And, of course, life is not fair. Bad things happen to good people. Projects begun with the best of intentions and developed with people’s full effort can still fail. And, in some organizations, people are not always rewarded equally for the same level of work.
Why does this matter?
We generally think of business as something done by contract. I sign a contract with my employer that states my responsibilities, and the company makes an agreement about how I will be compensated for that effort.
The thing is, contracts are agreements that are designed for strangers. If I don’t know you very well and you don’t know me, then a contract is great. It stipulates exactly what you will do for me and what I will do for you, and the legal system enforces the letter of the contract.
But, companies do not function if they run only contractually. A good company has a mission to build a great product or to provide a first-rate service. That company has to succeed today and to look forward toward an innovative future. It is not possible to enumerate all of the tasks that go into making this company succeed.
And so, good companies do not really have contracts with their employees. They have covenants. A covenant lays out the vision of the company’s future. Employees agree to give their effort collectively to create that future, and the company agrees to support their employees through compensation, benefits, training, and the creation of a fair work environment.

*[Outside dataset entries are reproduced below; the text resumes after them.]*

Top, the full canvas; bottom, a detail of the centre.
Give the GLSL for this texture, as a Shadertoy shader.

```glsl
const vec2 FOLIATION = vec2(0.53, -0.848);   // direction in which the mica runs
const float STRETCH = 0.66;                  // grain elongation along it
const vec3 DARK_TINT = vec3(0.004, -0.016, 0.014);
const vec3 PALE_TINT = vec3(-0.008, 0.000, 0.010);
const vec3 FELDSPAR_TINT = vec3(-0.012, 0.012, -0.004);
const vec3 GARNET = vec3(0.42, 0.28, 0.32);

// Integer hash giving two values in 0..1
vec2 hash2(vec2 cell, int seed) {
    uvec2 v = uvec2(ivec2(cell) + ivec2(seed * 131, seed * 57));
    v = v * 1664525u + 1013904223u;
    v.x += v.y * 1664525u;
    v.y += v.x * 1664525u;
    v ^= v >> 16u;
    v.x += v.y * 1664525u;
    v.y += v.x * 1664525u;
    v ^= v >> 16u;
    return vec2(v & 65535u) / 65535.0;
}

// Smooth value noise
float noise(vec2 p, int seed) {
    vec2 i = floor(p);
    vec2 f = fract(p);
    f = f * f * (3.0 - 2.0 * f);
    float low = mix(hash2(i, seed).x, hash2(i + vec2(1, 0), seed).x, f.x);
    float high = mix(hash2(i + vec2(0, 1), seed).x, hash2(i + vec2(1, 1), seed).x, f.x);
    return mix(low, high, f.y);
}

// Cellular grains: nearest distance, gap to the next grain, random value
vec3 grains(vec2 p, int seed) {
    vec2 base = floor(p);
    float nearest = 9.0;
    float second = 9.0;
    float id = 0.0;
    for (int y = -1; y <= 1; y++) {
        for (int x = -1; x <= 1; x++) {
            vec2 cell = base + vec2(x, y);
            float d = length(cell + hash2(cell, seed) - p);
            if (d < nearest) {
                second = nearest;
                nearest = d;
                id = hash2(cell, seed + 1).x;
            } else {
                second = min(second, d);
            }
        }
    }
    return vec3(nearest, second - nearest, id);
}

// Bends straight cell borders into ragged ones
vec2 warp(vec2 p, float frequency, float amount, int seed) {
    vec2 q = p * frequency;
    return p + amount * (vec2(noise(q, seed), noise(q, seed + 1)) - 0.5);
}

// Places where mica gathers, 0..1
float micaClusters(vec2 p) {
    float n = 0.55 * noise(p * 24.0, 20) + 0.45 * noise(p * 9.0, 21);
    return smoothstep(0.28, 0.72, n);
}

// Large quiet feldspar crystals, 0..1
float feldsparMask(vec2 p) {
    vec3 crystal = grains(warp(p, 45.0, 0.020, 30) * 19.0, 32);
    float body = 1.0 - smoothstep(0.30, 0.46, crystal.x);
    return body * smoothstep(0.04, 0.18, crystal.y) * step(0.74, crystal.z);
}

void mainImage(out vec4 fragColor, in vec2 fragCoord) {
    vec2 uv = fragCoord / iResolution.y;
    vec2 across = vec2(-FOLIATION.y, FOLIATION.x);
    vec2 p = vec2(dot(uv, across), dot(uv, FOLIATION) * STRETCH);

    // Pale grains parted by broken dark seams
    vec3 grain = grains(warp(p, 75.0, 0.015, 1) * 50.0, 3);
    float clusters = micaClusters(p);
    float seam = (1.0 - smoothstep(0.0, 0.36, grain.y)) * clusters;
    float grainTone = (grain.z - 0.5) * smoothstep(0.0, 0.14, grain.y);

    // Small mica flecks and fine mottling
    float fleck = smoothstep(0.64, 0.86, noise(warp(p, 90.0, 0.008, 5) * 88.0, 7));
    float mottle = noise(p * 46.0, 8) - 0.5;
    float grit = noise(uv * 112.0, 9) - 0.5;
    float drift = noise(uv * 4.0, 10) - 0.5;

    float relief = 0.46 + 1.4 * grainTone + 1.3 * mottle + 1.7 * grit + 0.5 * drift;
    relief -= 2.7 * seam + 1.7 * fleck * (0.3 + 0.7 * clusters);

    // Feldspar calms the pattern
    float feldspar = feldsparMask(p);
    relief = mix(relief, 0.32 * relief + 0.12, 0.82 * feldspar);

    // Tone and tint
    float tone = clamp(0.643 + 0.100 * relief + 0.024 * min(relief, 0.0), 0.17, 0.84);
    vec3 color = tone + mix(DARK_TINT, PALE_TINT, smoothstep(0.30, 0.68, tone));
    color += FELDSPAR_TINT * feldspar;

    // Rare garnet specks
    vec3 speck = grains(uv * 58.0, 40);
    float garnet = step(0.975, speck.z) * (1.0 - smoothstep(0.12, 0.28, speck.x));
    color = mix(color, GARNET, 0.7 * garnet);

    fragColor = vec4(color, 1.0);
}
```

In this way, companies do not engage in agreements with a group of strangers. Instead, they create a neighborhood in which everyone understands the role they play to help the company to succeed in its vision.
And that is where fairness comes in.
A covenant is what allows employees to feel like they are part of something bigger then themselves. They are engaged in working toward a significant future. People with that level of engagement put in the level of effort that is required to allow that vision to become reality, regardless of what the letter of an employment contract might say.
But, when the organization does things that feel unfair, it causes people to question why they are part of this community. If upper management is compensated far more than rank-and-file employees, even in economic downturns, it creates a sense of unfairness. When one person is promoted despite the presence of other people who seem more deserving, it creates a sense of unfairness. When projects that people have worked on for a long time are cut without explanation, it creates a sense of unfairness.
That feeling that the situation is unfair leads people to ask whether they are truly part of a community. They begin to wonder whether the organization really deserves a covenant. And at that times, people may begin to revert back to the letter of the contract they signed rather than the spirit of the vision of the organization.
For example, teachers and nurses will often engage in a “job action” when they are involved in contract disputes. In those situations, the employees believe they are being treated unfairly. So, they only perform the duties they are contractually obligated to perform. Teachers arrive exactly when they are required to and leave as soon as they are able. They do not engage in extracurricular activities or stay late to help struggling students. The community suffers, because the teachers have gone from treating the workplace as a neighborhood to treating it as a collection of strangers.
That is why it is so important to think about fairness. When the morale of an organization suffers, it is important for leaders to think about things they may have done that would push employees from thinking themselves as neighbors to thinking of themselves as strangers. At those times, it is important for leaders to hold out an olive branch and to do what they can to welcome disgruntled employees back into the neighborhood.